[FightCube] wrote in recommending a very helpful piece of circuit simulation software for those of you still constructing entries for the 555 design contest. LTSpiceIV, available from Linear Technology, allows you to construct moderately complex 555 driven circuits including common components such as capacitors, resistors, diodes, FETs, and more. Once you have constructed your circuit, you can view the results in an easy to use visualization window, without ever having to touch your soldering iron or a breadboard. According to [FightCube], the software is fairly easy to use, and best of all, it’s free.
He has shared one basic circuit he built as a demonstration of the software’s capabilities, and promises to share more in order to motivate others to enter the contest.
[Tim’s] been busy moving his pick-and-place build toward completion. We looked in on the first version of the vacuum head back in October. Since then he’s ditched the camera enclosure which allows for more light and better mounting. The tip has been replaced by one from a pair of vacuum tweezers, and the whole thing is now mounted on a diy CNC machine. The video after the break shows it picking up that IC and moving it around the table. Looks like the part rotation feature is very accurate.
He mentions that the CNC he’s using is quite slow. We hope he checks out this printable Delta robot; hardware that is often used with pick and place machines.
Continue reading “Update: Open source pick-and-place”

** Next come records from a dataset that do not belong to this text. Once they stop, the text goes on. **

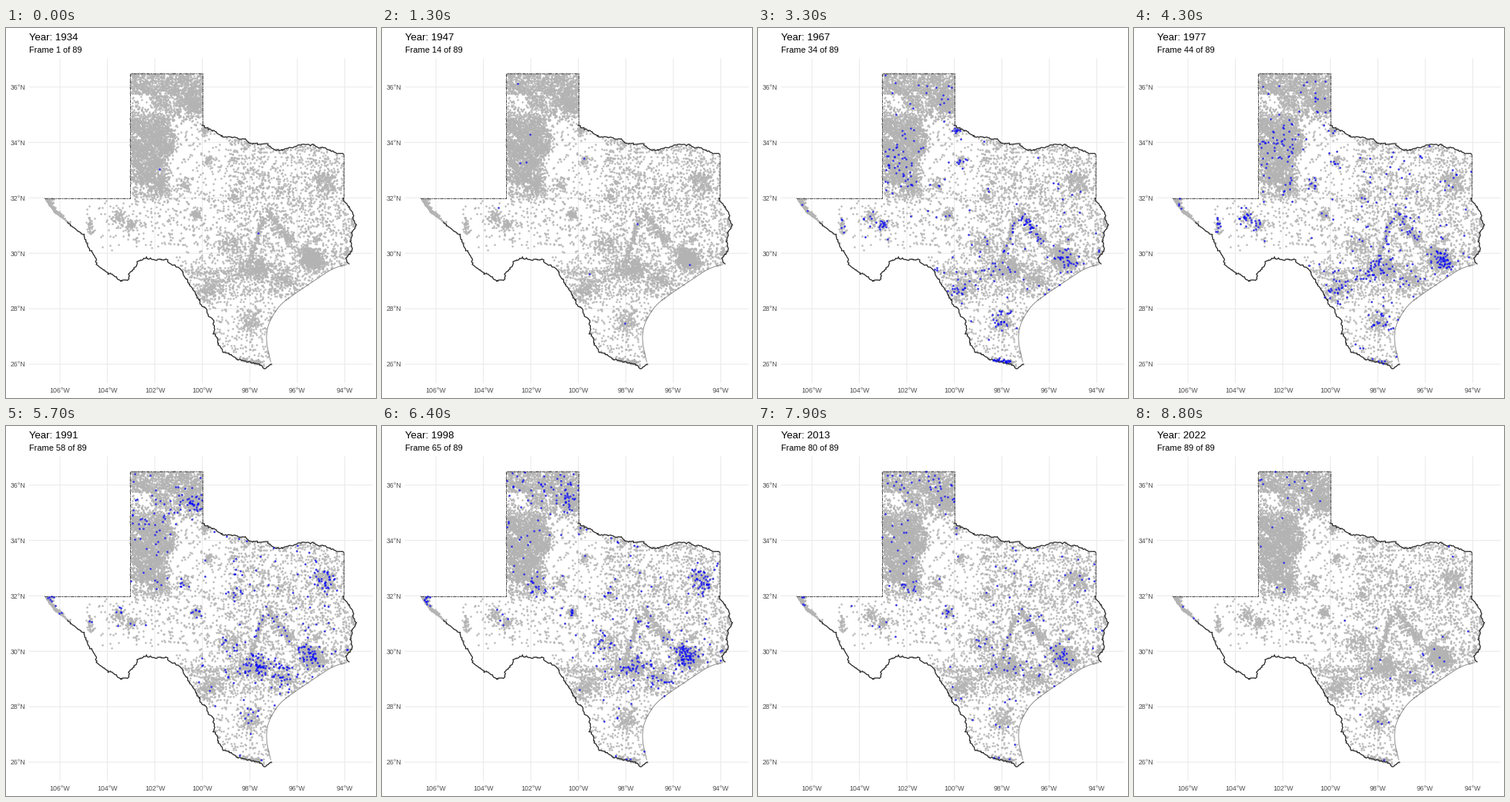
A matplotlib script for the animation above (8.9 s loop, 480 by 480 pixels).

```python
import numpy as np
import matplotlib.pyplot as plt
from matplotlib.animation import FuncAnimation
from matplotlib.path import Path

SIZE, DPI = 480, 100
PT = 72 / DPI
FIRST, YEARS = 1934, 89
plt.rcParams["font.family"] = "Liberation Sans"
rng = np.random.default_rng(12)

# State border, in stage pixels
WEST_LINE = [(50, 220.5), (161, 220.5), (161, 58.5), (254.5, 58.5), (254.5, 126)]
RED_RIVER = [(254.5, 126), (266, 133), (283, 140), (308, 143), (318, 152), (338, 150),
             (345, 157), (362, 156), (391, 151), (412, 157), (438, 164)]
EAST_LINE = [(438, 164), (438, 220.5)]
SABINE = [(438, 220.5), (449, 240), (453, 254), (447, 275), (448, 290), (442, 300),
          (445, 306)]
COAST = [(445, 306), (425, 311), (380, 341), (355, 359), (340, 383), (337, 405),
         (344, 436)]
RIO_GRANDE = [(344, 436), (335, 441), (328, 437), (304, 431), (281, 419), (270, 395),
              (269, 380), (254, 361), (240, 335), (226, 315), (211, 302), (183, 297),
              (171, 302), (158, 328), (148, 327), (118, 307), (110, 288), (102, 272),
              (80, 252), (62, 238), (50, 220.5)]
STATE = Path(WEST_LINE + RED_RIVER + EAST_LINE + SABINE + COAST + RIO_GRANDE)

# Busy places: x, y, spread, wells, peak year
PLACES = [
    (55, 226, 3, 70, 1996), (146, 245, 6, 80, 1977), (161, 255, 4, 65, 1967),
    (197, 206, 7, 140, 2005), (231, 203, 5, 50, 1977), (247, 241, 3, 65, 2005),
    (257, 133, 3.5, 45, 1967), (263, 172, 4, 45, 1965), (240, 97, 8, 150, 1991),
    (297, 216, 5, 60, 1988), (414, 200, 9, 160, 1995), (393, 298, 7, 420, 2000),
    (404, 303, 6, 200, 1977), (260, 342, 7, 130, 1972), (289, 281, 7, 110, 2003),
    (326, 312, 8, 230, 1992), (356, 325, 11, 180, 1991), (317, 382, 8, 160, 1971)]
# Busy belts: line, spread, wells, peak year
BELTS = [
    ([(53, 224), (72, 246), (84, 257)], 1.3, 150, 1930),
    ([(108, 247), (110, 266)], 2, 40, 1980),
    ([(305, 432), (330, 433)], 2, 90, 1965),
    ([(442, 282), (442, 298)], 2, 30, 1982),
    ([(300, 317), (318, 300), (329, 258), (338, 243)], 2, 190, 1978),
    ([(338, 236), (347, 248), (370, 281)], 2.2, 150, 1967),
    ([(228, 312), (250, 318), (300, 314)], 1.6, 70, 1964),
    ([(262, 334), (300, 324), (335, 305)], 4, 140, 1980)]


def along(points, t):
    """Positions at fractions t of a polyline."""
    p = np.array(points, float)
    d = np.r_[0, np.cumsum(np.hypot(*np.diff(p, axis=0).T))]
    return np.c_[np.interp(t * d[-1], d, p[:, 0]), np.interp(t * d[-1], d, p[:, 1])]


def blur(p, width):
    half = width // 2
    padded = np.pad(p, ((half, half), (0, 0)), mode="edge")
    kernel = np.ones(width) / width
    return np.c_[tuple(np.convolve(c, kernel, "valid") for c in padded.T)]


def ragged(points):
    length = np.hypot(*np.diff(np.array(points), axis=0).T).sum()
    p = along(points, np.linspace(0, 1, int(length / 1.5)))
    p += rng.normal(0, 0.45, p.shape) + blur(rng.normal(0, 2, p.shape), 5)
    p[[0, -1]] = points[0], points[-1]
    return p


def density(x, y):
    """Scattered wells per square pixel."""
    plains_edge = 205 + 15 * np.exp(-((y - 148) / 20) ** 2)
    return np.select(
        [(x < 104) | (x < 225) & (y > 284), x < 160, y < 86, (x < 190) & (y < 107),
         y < 118, (x < plains_edge) & (y < 200), (x < 212) & (y < 222),
         (x < 285) & (y < 215), (x < 290) & (y < 300), y > 345],
        [0, 0.014, 0.36, 0.05, 0.27, 0.52, 0.13, 0.022, 0.035, 0.035], 0.076)


def texture(p, waves=14):
    k, phase = rng.normal(0, 0.22, (2, waves)), rng.uniform(0, 2 * np.pi, waves)
    return np.exp(0.12 * np.sin(p @ k + phase).sum(axis=1))


def make_wells():
    spots = rng.uniform((50, 58), (455, 441), (110000, 2))
    blurred = spots + rng.normal(0, 2.5, spots.shape)
    chance = density(*blurred.T) * texture(spots) * 405 * 383 / len(spots)
    parts = [spots[rng.random(len(spots)) < chance]]
    peaks = [np.zeros(len(parts[0]))]
    for line, spread, n, peak in [([(x, y)] * 2, *rest) for x, y, *rest in PLACES] + BELTS:
        parts.append(along(line, rng.random(n)) + rng.normal(0, spread, (n, 2)))
        peaks.append(np.full(n, peak))
    p, peak = np.vstack(parts), np.concatenate(peaks)
    keep = STATE.contains_points(p)
    return p[keep], peak[keep]


wells, peak_year = make_wells()


def wells_in(year):
    """Wells drilled in one year; on the plains the drilling moves north."""
    x, y = wells.T
    level = np.interp(year, [1934, 1947, 1956, 1966, 2005, 2013, 2021, 2022],
                      [0.007, 0.06, 0.45, 1, 1, 0.8, 0.35, 0.16])
    front = np.interp(year, [1967, 2005], [185, 66])
    plains = 0.008 + 0.028 * np.exp(-((y - front) / 28) ** 2)
    others = np.where(x > 285, np.interp(year, [1967, 1977], [0.013, 0.032]), 0.024)
    scattered = np.where((x < 254) & (y < 222), plains, others)
    busy = 0.03 + 0.17 * np.exp(-((year - peak_year) / 10) ** 2)
    chance = level * np.where(peak_year > 0, busy, scattered)
    return wells[np.random.default_rng(year).random(len(wells)) < chance]


fig = plt.figure(figsize=(SIZE / DPI, SIZE / DPI), dpi=DPI, facecolor="white")
ax = fig.add_axes([0, 0, 1, 1])
ax.set_xlim(0, SIZE)
ax.set_ylim(SIZE, 0)
ax.axis("off")


def stroke(p, color, width, **kw):
    ax.plot(*np.transpose(p), color=color, lw=width * PT, **kw)


def dots(p, color, **kw):
    return ax.plot(*np.transpose(p), "o", color=color, ms=2.6 * PT, mew=0, **kw)[0]


def label(x, y, text, size, color="black", ha="left"):
    return ax.text(x, y, text, fontsize=size * PT, color=color, ha=ha, va="baseline")


for i in range(7):
    x = 69.9 + 61.6 * i
    stroke([(x, 40), (x, 460)], "#EBEBEB", 1.1, zorder=1, snap=False)
    label(x, 473, f"{106 - 2 * i}°W", 8.8, "#4D4D4D", "center")
for i in range(6):
    y = 76.6 + 71.9 * i
    stroke([(30, y), (475, y)], "#EBEBEB", 1.1, zorder=1, snap=False)
    label(25, y + 3.2, f"{36 - 2 * i}°N", 8.8, "#4D4D4D", "right")

dots(wells, "#B3B3B3", alpha=0.9, zorder=2)

for line in (WEST_LINE, EAST_LINE):
    stroke(line, "#999999", 0.7, zorder=3)
    stroke(line, "#333333", 0.8, zorder=3, dashes=(5, 2, 1.5, 2))
for line in (RED_RIVER, SABINE, RIO_GRANDE[:-2]):
    stroke(ragged(line), "#2B2B2B", 1.3, zorder=3)
stroke(RIO_GRANDE[-3:], "#808080", 0.7, zorder=1.5)
stroke(blur(along(COAST, np.linspace(0, 1, 200)), 25), "#777777", 0.8, zorder=3)

drilled = dots(np.zeros((1, 2)), "blue", alpha=0.75, zorder=4)
title = label(30, 16.3, "", 13.2)
subtitle = label(30, 32, "", 11)


def draw(i):
    drilled.set_data(*wells_in(FIRST + i).T)
    title.set_text(f"Year: {FIRST + i}")
    subtitle.set_text(f"Frame {i + 1} of {YEARS}")
    return drilled, title, subtitle


anim = FuncAnimation(fig, draw, frames=YEARS, interval=100, repeat=True, repeat_delay=0)
plt.show()
```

Needing to test the display interface for a multitude of different sensors [Fileark] built himself this analog and digital input/output simulator. Along the bottom is a double row of trimpots that adjust analog voltages. Each voltage is measured by the Arduino inside and its value is displayed on the graphic LCD screen to confirm that the hardware you’re testing is making correct measurements. There’s also digital I/O in two different forms. To the upper left are momentary push buttons but the DIP switch bank below that allows the same connections to be toggled on and off. It’s not an automated test bed, but if you’ve got a lot of I/O, or a lot of hardware to test this will save you some real time.
Don’t miss the demonstration video after the break.
Continue reading “Mixed I/O testing module”
[Steve Hobley] built a Theremin interface board that tracks pitch and volume. Using this setup he’s able to pass data over a midi interface which effectively converts the instrument into a non-contact midi controller. As we joked in the headline, this does allow for the use of autotune, by snapping notes that are sharp or flat to the center of the nearest pitch. But you should watch the video after the break to see [Steve] show off the other features as well. A keyboard can be used to seed a starting pitch, with arpeggios of several different tonalities built on top of it based on the input from the Theremin.
Want the details? Unfortunately you’ll have to pay for the schematics. But the concept is still just as interesting to read about, even if you don’t know what went into the system. Continue reading “Theremin midi board is like using autotune”
Upon learning that the Nexus S smartphone was equipped with a Near Field Communications NFC) radio, [Eric Butler] decided he would put the newly released Gingerbread SDK to good use. Focusing initially on ORCA fare cards used by several Washington state transit systems, he built an open-source application he calls FareBot, which can read data from any MIFARE DESFire branded cards. Utilizing the NFC radio in the Nexus S, he was able to dump all of the unprotected information from the fare cards, including the remaining card balance and the last 10 locations where the card was used.
The author hopes that his proof of concept application encourages other developers to expand on his project and to explore the data stored on transit cards around the world. While it is in its early stages, [Eric] would ultimately like to see this project expanded to allow the use of NFC-enabled smartphones as transit cards themselves via downloadable apps. He suggests that helping people understand the amount of data which can be freely obtained from these cards will eventually force the manufacturers to better inform consumers of the existing system’s shortcomings, which in turn might spur on smartphone-based transit initiatives.